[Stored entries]

◆ ◆ ◆ ◆ ◆ ◆ ◆

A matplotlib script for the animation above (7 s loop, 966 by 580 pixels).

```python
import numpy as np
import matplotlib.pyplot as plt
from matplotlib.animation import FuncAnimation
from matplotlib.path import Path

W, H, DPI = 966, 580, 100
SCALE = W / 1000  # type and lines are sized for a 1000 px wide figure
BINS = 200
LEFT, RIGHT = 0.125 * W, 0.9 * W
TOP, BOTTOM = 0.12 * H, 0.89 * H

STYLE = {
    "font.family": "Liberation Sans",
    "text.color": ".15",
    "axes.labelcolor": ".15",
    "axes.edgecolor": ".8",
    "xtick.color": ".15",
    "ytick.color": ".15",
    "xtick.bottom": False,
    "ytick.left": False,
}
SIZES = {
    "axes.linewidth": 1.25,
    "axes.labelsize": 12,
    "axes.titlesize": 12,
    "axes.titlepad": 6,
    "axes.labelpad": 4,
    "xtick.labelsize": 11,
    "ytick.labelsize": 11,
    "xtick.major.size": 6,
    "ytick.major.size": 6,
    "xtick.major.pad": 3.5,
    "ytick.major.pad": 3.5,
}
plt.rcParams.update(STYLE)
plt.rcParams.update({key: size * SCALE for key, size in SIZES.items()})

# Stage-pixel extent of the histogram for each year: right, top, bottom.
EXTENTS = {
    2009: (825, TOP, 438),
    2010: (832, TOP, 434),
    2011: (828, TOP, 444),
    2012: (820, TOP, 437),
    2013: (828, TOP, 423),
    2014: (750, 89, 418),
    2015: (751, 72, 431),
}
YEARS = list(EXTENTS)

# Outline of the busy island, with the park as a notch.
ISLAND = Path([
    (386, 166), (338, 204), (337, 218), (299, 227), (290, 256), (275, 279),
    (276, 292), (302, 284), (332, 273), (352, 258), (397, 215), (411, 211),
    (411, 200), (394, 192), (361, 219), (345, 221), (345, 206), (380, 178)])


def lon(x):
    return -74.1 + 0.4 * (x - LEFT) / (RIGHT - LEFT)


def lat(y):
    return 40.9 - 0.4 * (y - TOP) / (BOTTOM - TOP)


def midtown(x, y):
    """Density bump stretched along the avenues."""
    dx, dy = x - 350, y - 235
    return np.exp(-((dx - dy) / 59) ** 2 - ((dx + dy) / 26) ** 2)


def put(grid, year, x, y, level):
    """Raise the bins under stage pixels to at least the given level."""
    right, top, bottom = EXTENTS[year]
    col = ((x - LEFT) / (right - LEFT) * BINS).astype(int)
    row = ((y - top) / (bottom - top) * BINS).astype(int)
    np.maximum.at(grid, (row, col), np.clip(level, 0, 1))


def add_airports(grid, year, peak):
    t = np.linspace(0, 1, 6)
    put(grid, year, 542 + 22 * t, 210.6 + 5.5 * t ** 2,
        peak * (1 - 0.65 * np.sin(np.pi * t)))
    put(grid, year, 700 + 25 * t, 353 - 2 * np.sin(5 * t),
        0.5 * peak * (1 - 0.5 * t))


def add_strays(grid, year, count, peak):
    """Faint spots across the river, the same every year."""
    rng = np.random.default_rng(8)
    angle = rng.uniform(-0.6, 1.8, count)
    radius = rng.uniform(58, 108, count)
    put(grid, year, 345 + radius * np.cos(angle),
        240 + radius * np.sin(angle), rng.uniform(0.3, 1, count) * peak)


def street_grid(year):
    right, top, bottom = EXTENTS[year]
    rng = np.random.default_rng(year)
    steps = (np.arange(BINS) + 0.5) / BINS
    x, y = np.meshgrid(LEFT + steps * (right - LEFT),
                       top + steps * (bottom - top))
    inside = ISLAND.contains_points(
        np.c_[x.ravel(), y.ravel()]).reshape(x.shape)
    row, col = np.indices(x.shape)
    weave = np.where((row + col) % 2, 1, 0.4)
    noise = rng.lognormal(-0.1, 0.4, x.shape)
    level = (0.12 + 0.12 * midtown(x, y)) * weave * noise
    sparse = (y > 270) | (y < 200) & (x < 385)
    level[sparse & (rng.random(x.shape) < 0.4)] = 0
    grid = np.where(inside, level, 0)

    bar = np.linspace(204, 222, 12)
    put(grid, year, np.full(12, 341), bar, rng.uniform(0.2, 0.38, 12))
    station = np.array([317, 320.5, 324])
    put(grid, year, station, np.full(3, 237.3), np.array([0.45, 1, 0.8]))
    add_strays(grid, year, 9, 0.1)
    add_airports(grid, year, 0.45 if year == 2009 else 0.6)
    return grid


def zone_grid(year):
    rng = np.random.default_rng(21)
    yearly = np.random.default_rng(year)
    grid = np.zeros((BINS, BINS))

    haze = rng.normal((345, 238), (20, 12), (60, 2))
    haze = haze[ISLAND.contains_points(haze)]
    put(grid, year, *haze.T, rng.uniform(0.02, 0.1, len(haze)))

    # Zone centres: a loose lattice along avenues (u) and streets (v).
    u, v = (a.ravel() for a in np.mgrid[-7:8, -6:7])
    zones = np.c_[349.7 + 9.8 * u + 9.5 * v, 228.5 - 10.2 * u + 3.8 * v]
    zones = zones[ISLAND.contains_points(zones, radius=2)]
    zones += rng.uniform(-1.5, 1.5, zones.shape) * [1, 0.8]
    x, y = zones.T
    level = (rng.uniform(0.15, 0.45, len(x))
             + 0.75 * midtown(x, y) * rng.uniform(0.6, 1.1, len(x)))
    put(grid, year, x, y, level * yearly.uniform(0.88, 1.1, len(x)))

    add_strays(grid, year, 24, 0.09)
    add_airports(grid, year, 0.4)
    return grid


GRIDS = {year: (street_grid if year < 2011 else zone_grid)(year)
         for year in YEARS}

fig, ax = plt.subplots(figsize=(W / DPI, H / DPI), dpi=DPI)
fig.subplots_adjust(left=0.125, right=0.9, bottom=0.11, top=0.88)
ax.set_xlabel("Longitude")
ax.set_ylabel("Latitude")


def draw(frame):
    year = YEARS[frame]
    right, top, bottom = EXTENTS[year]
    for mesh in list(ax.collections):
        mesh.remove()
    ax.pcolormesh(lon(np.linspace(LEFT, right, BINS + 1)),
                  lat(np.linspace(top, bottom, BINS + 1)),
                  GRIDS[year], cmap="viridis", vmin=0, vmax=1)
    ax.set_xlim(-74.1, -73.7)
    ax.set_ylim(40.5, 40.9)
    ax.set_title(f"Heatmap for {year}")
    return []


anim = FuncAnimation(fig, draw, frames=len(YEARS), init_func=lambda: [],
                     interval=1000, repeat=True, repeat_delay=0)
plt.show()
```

◆ ◆ ◆ ◆ ◆ ◆ ◆

▸ What is expected
Repeat all the records. Match each line exactly.

▸ Answer area
A matplotlib script for the animation above (7 s loop, 966 by 580 pixels).

```python
import numpy as np
import matplotlib.pyplot as plt
from matplotlib.animation import FuncAnimation
from matplotlib.path import Path

W, H, DPI = 966, 580, 100
SCALE = W / 1000  # type and lines are sized for a 1000 px wide figure
BINS = 200
LEFT, RIGHT = 0.125 * W, 0.9 * W
TOP, BOTTOM = 0.12 * H, 0.89 * H

STYLE = {
    "font.family": "Liberation Sans",
    "text.color": ".15",
    "axes.labelcolor": ".15",
    "axes.edgecolor": ".8",
    "xtick.color": ".15",
    "ytick.color": ".15",
    "xtick.bottom": False,
    "ytick.left": False,
}
SIZES = {
    "axes.linewidth": 1.25,
    "axes.labelsize": 12,
    "axes.titlesize": 12,
    "axes.titlepad": 6,
    "axes.labelpad": 4,
    "xtick.labelsize": 11,
    "ytick.labelsize": 11,
    "xtick.major.size": 6,
    "ytick.major.size": 6,
    "xtick.major.pad": 3.5,
    "ytick.major.pad": 3.5,
}
plt.rcParams.update(STYLE)
plt.rcParams.update({key: size * SCALE for key, size in SIZES.items()})

# Stage-pixel extent of the histogram for each year: right, top, bottom.
EXTENTS = {
    2009: (825, TOP, 438),
    2010: (832, TOP, 434),
    2011: (828, TOP, 444),
    2012: (820, TOP, 437),
    2013: (828, TOP, 423),
    2014: (750, 89, 418),
    2015: (751, 72, 431),
}
YEARS = list(EXTENTS)

# Outline of the busy island, with the park as a notch.
ISLAND = Path([
    (386, 166), (338, 204), (337, 218), (299, 227), (290, 256), (275, 279),
    (276, 292), (302, 284), (332, 273), (352, 258), (397, 215), (411, 211),
    (411, 200), (394, 192), (361, 219), (345, 221), (345, 206), (380, 178)])


def lon(x):
    return -74.1 + 0.4 * (x - LEFT) / (RIGHT - LEFT)


def lat(y):
    return 40.9 - 0.4 * (y - TOP) / (BOTTOM - TOP)


def midtown(x, y):
    """Density bump stretched along the avenues."""
    dx, dy = x - 350, y - 235
    return np.exp(-((dx - dy) / 59) ** 2 - ((dx + dy) / 26) ** 2)


def put(grid, year, x, y, level):
    """Raise the bins under stage pixels to at least the given level."""
    right, top, bottom = EXTENTS[year]
    col = ((x - LEFT) / (right - LEFT) * BINS).astype(int)
    row = ((y - top) / (bottom - top) * BINS).astype(int)
    np.maximum.at(grid, (row, col), np.clip(level, 0, 1))


def add_airports(grid, year, peak):
    t = np.linspace(0, 1, 6)
    put(grid, year, 542 + 22 * t, 210.6 + 5.5 * t ** 2,
        peak * (1 - 0.65 * np.sin(np.pi * t)))
    put(grid, year, 700 + 25 * t, 353 - 2 * np.sin(5 * t),
        0.5 * peak * (1 - 0.5 * t))


def add_strays(grid, year, count, peak):
    """Faint spots across the river, the same every year."""
    rng = np.random.default_rng(8)
    angle = rng.uniform(-0.6, 1.8, count)
    radius = rng.uniform(58, 108, count)
    put(grid, year, 345 + radius * np.cos(angle),
        240 + radius * np.sin(angle), rng.uniform(0.3, 1, count) * peak)


def street_grid(year):
    right, top, bottom = EXTENTS[year]
    rng = np.random.default_rng(year)
    steps = (np.arange(BINS) + 0.5) / BINS
    x, y = np.meshgrid(LEFT + steps * (right - LEFT),
                       top + steps * (bottom - top))
    inside = ISLAND.contains_points(
        np.c_[x.ravel(), y.ravel()]).reshape(x.shape)
    row, col = np.indices(x.shape)
    weave = np.where((row + col) % 2, 1, 0.4)
    noise = rng.lognormal(-0.1, 0.4, x.shape)
    level = (0.12 + 0.12 * midtown(x, y)) * weave * noise
    sparse = (y > 270) | (y < 200) & (x < 385)
    level[sparse & (rng.random(x.shape) < 0.4)] = 0
    grid = np.where(inside, level, 0)

    bar = np.linspace(204, 222, 12)
    put(grid, year, np.full(12, 341), bar, rng.uniform(0.2, 0.38, 12))
    station = np.array([317, 320.5, 324])
    put(grid, year, station, np.full(3, 237.3), np.array([0.45, 1, 0.8]))
    add_strays(grid, year, 9, 0.1)
    add_airports(grid, year, 0.45 if year == 2009 else 0.6)
    return grid


def zone_grid(year):
    rng = np.random.default_rng(21)
    yearly = np.random.default_rng(year)
    grid = np.zeros((BINS, BINS))

    haze = rng.normal((345, 238), (20, 12), (60, 2))
    haze = haze[ISLAND.contains_points(haze)]
    put(grid, year, *haze.T, rng.uniform(0.02, 0.1, len(haze)))

    # Zone centres: a loose lattice along avenues (u) and streets (v).
    u, v = (a.ravel() for a in np.mgrid[-7:8, -6:7])
    zones = np.c_[349.7 + 9.8 * u + 9.5 * v, 228.5 - 10.2 * u + 3.8 * v]
    zones = zones[ISLAND.contains_points(zones, radius=2)]
    zones += rng.uniform(-1.5, 1.5, zones.shape) * [1, 0.8]
    x, y = zones.T
    level = (rng.uniform(0.15, 0.45, len(x))
             + 0.75 * midtown(x, y) * rng.uniform(0.6, 1.1, len(x)))
    put(grid, year, x, y, level * yearly.uniform(0.88, 1.1, len(x)))

    add_strays(grid, year, 24, 0.09)
    add_airports(grid, year, 0.4)
    return grid


GRIDS = {year: (street_grid if year < 2011 else zone_grid)(year)
         for year in YEARS}

fig, ax = plt.subplots(figsize=(W / DPI, H / DPI), dpi=DPI)
fig.subplots_adjust(left=0.125, right=0.9, bottom=0.11, top=0.88)
ax.set_xlabel("Longitude")
ax.set_ylabel("Latitude")


def draw(frame):
    year = YEARS[frame]
    right, top, bottom = EXTENTS[year]
    for mesh in list(ax.collections):
        mesh.remove()
    ax.pcolormesh(lon(np.linspace(LEFT, right, BINS + 1)),
                  lat(np.linspace(top, bottom, BINS + 1)),
                  GRIDS[year], cmap="viridis", vmin=0, vmax=1)
    ax.set_xlim(-74.1, -73.7)
    ax.set_ylim(40.5, 40.9)
    ax.set_title(f"Heatmap for {year}")
    return []


anim = FuncAnimation(fig, draw, frames=len(YEARS), init_func=lambda: [],
                     interval=1000, repeat=True, repeat_delay=0)
plt.show()
```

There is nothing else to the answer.